Murdoch University (AUSTRALIA)
Background: The use of simulation environments to develop clinical judgment and skills in undergraduate nursing curricula is a teaching and learning strategy widely used in nursing education (Gough, Hellaby, Jones & McKinnon, 2012; Dearmon et al, 2014). Some of the benefits of simulated learning include the ability to provide students with a safe environment to practice clinical skills, learning to deal with errors without harm to the patient, developing critical thinking skills and improving the ability to process difficult cases in their own time. In addition, a simulated learning environment can help students to develop communication skills in relationships with patients, relatives and professional colleagues and boost confidence when undertaking clinical placements (Hope, Garside & Prescott, 2010).

Within the Australian context, students are required to undertake 800 hours in clinical practice during the degree to meet registration requirements. To enhance undergraduate students preparedness for clinical practice Murdoch University has developed a comprehensive curriculum of simulation. This paper will describe a pre placement simulation delivered to first year students in preparation for an aged care placement.

Over two academic semesters students are taught clinical and non-technical skills, in preparation for a two week clinical placement in an aged care facility. Immediately prior to the clinical placement a program of simulation is delivered at the University campus to consolidate the year’s learnings. The curriculum for the pre placement program was developed by academics in consultation with a provider of aged care services.

The pre placement program includes 6 hours of classroom activities developing non-technical skills (induction to an aged care facility, setting objectives, receiving feedback, reviewing assessment strategies, developing respect and gaining perspectives of older adults) and 6 hours in a simulated ward consolidating clinical skills (hand washing, bed making, providing personal hygiene, assistance with feeding and mobilization, clinical handover and conducting a heath assessment). Students use a combination of low fidelity mannequins, role play and problem based enquiry to complete the class room and ward activities.

A simple numerical assessment scale which also provided opportunity for narrative feedback was used to gather feedback from the students, educators and nurses supervising the students on placement.

Feedback from the students, educators and nurses providing supervision was overwhelmingly positive. Feedback indicated that the classroom activities and ward based simulations were relevant and useful in preparation for clinical practicum, allowed the development of skills in the provision of care and provided the opportunity to practice statutory assessments.

Conclusions /recommendation:
The simulation experienced by first year nursing students, immediately prior to their aged care placement, provided a good foundation to consolidate and practice previously acquired skills. Students expressed they felt well prepared and ready to commence their placements in the following week.

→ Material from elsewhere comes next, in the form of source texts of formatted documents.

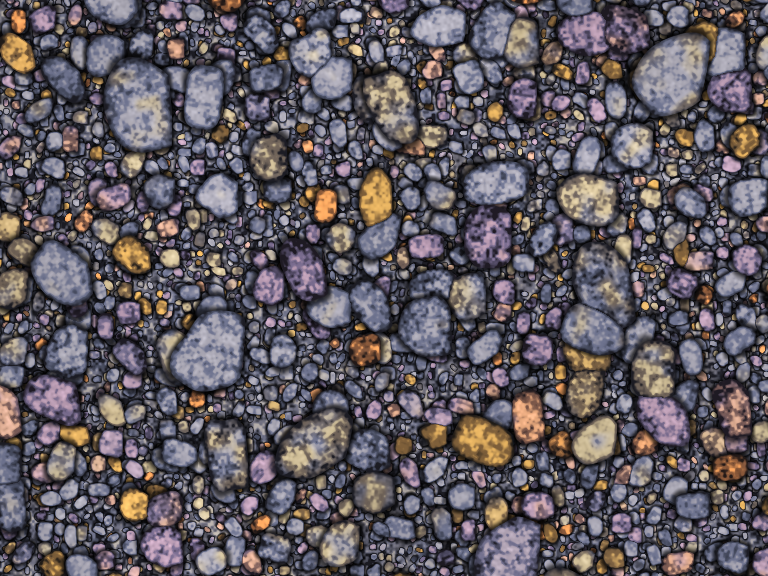
Write a Shadertoy shader that draws this texture.

```glsl
// A bed of wet river pebbles lying on dark grit, seen from above.
// Jittered grids of rounded stones are stacked from fine to coarse; each stone
// gets its own outline, rock colour, mineral speckle, dome light and shadow.

#define INK    vec3(0.11, 0.11, 0.14)
#define SLATE  vec3(0.28, 0.30, 0.38)
#define BLUE   vec3(0.44, 0.46, 0.57)
#define PALE   vec3(0.66, 0.65, 0.70)
#define BROWN  vec3(0.44, 0.39, 0.35)
#define CREAM  vec3(0.80, 0.73, 0.58)
#define LAYERS 5
#define COARSE_CELL 0.155
#define CELL_RATIO  0.58
#define SPECKLE     0.95
#define BRIGHTNESS  0.50
#define SHADOW      0.30

// Integer hash: three random values in 0..1 per lattice point
vec3 hash3(ivec3 cell) {
    uvec3 v = uvec3(cell) * 1664525u + 1013904223u;
    v.x += v.y * v.z; v.y += v.z * v.x; v.z += v.x * v.y;
    v ^= v >> 16u;
    v.x += v.y * v.z; v.y += v.z * v.x; v.z += v.x * v.y;
    return vec3(v >> 8u) / 16777216.0;
}

float noise(vec2 p, int seed) {
    ivec2 i = ivec2(floor(p));
    vec2 f = fract(p);
    f = f * f * (3.0 - 2.0 * f);
    float a = hash3(ivec3(i, seed)).x;
    float b = hash3(ivec3(i + ivec2(1, 0), seed)).x;
    float c = hash3(ivec3(i + ivec2(0, 1), seed)).x;
    float d = hash3(ivec3(i + ivec2(1, 1), seed)).x;
    return mix(mix(a, b, f.x), mix(c, d, f.x), f.y);
}

// Mineral grain, centred on zero
float grain(vec2 p, int seed) {
    return 0.5 * noise(p * 85.0, seed) + 0.5 * noise(p * 190.0, seed + 1) - 0.5;
}

mat2 rotation(float angle) {
    float c = cos(angle), s = sin(angle);
    return mat2(c, s, -s, c);
}

// Rock colour for a lightness, from cool slate to warm brown
vec3 rock(float tone, float warmth) {
    vec3 cool = mix(INK, SLATE, smoothstep(0.08, 0.30, tone));
    cool = mix(cool, BLUE, smoothstep(0.29, 0.46, tone));
    cool = mix(cool, PALE, smoothstep(0.46, 0.68, tone));
    vec3 warm = mix(INK, BROWN, smoothstep(0.08, 0.40, tone));
    warm = mix(warm, CREAM, smoothstep(0.42, 0.70, tone));
    return mix(cool, warm, warmth) + 0.35 * max(tone - 0.68, 0.0);
}

// Radial measure of a stone: 0 at its centre, 1 on its outline
float stoneShape(vec2 q, vec3 rnd, int seed) {
    vec2 a = pow(abs(q), vec2(2.4));
    float d = pow(a.x + a.y, 1.0 / 2.4);
    d *= 1.0 + 0.28 * (noise(q * 1.4 + 9.0, seed) - 0.5);
    vec2 facet = rotation(6.283 * rnd.x) * vec2(1.0, 0.0);
    float cut = dot(q, facet) * mix(1.0, 1.35, rnd.y);
    return max(d, mix(d, cut, 0.85));
}

// Lays one grid of stones over the colour beneath
vec3 layStones(vec3 under, vec2 p, float cell, float density, int layer) {
    float nearest = 9.0, second = 9.0, radius = cell;
    vec2 local = vec2(0.0);
    vec3 look = vec3(0.5);
    int seed = 0;
    ivec2 home = ivec2(floor(p / cell));
    for (int y = -1; y <= 1; y++)
    for (int x = -1; x <= 1; x++) {
        ivec2 id = home + ivec2(x, y);
        vec3 place = hash3(ivec3(id, layer * 7 + 100));
        vec3 form = hash3(ivec3(id, layer * 7 + 101));
        if (place.z > density) continue;
        vec2 centre = (vec2(id) + 0.5 + 0.6 * (place.xy - 0.5)) * cell;
        float r = cell * mix(0.29, 0.50, form.x * form.x);
        float stretch = mix(1.0, 1.32, form.y);
        vec2 q = rotation(form.z * 6.283) * (p - centre);
        int key = id.x * 57 + id.y * 131 + layer * 997;
        float d = stoneShape(q / (r * vec2(stretch, 1.0 / stretch)), form.zxy, key);
        if (d < nearest) {
            second = nearest; nearest = d;
            radius = r; local = q; seed = key;
            look = hash3(ivec3(id, layer * 7 + 102));
        } else second = min(second, d);
    }

    // Contact shadow, then the lit and speckled stone
    float gap = (nearest - 1.0) * radius;
    under *= mix(SHADOW, 1.0, smoothstep(0.0, min(0.013, 0.45 * radius), gap));
    float dome = sqrt(max(1.0 - nearest * nearest, 0.0));
    float patches = noise(local * 38.0, seed + 5);
    float tone = BRIGHTNESS + 0.26 * (look.x - 0.5) + 0.32 * (dome - 0.7);
    tone += SPECKLE * mix(0.55, 1.25, look.y) * grain(local, seed);
    tone += 0.16 * (patches - 0.5);
    tone *= mix(0.45, 1.0, smoothstep(0.0, 0.2, min(1.0 - nearest, second - nearest)));
    float warmth = smoothstep(0.55, 0.85, look.z + 0.45 * (patches - 0.5));
    vec3 stone = rock(tone, warmth);

    // A few ochre and plum stones
    stone *= mix(vec3(1.0), vec3(1.14, 0.97, 0.66), smoothstep(0.84, 0.92, look.z));
    stone *= mix(vec3(1.0), vec3(1.08, 0.92, 0.98), smoothstep(0.7, 0.8, look.y));
    float cover = clamp(0.5 - gap * iResolution.y, 0.0, 1.0);
    return mix(under, stone, cover);
}

void mainImage(out vec4 fragColor, in vec2 fragCoord) {
    vec2 p = fragCoord / iResolution.y;

    // Grit between the stones
    float grit = 0.36 + 1.1 * grain(p, 11);
    vec3 colour = rock(grit, 0.5 * noise(p * 30.0, 13));

    // Fine gravel first, large pebbles last, with thinner drifts
    float drift = noise(p * 3.0 + 4.0, 17) - 0.5;
    for (int i = LAYERS - 1; i >= 0; i--) {
        float cell = COARSE_CELL * pow(CELL_RATIO, float(i));
        float density = 0.46 + 0.11 * float(i);
        colour = layStones(colour, p + 3.7 * float(i), cell, density, i);
    }
    colour *= 1.0 + 0.12 * drift;
    fragColor = vec4(clamp(colour, 0.0, 1.0), 1.0);
}
```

This model of pre placement simulation will be integrated across the three year Bachelor of Nursing program.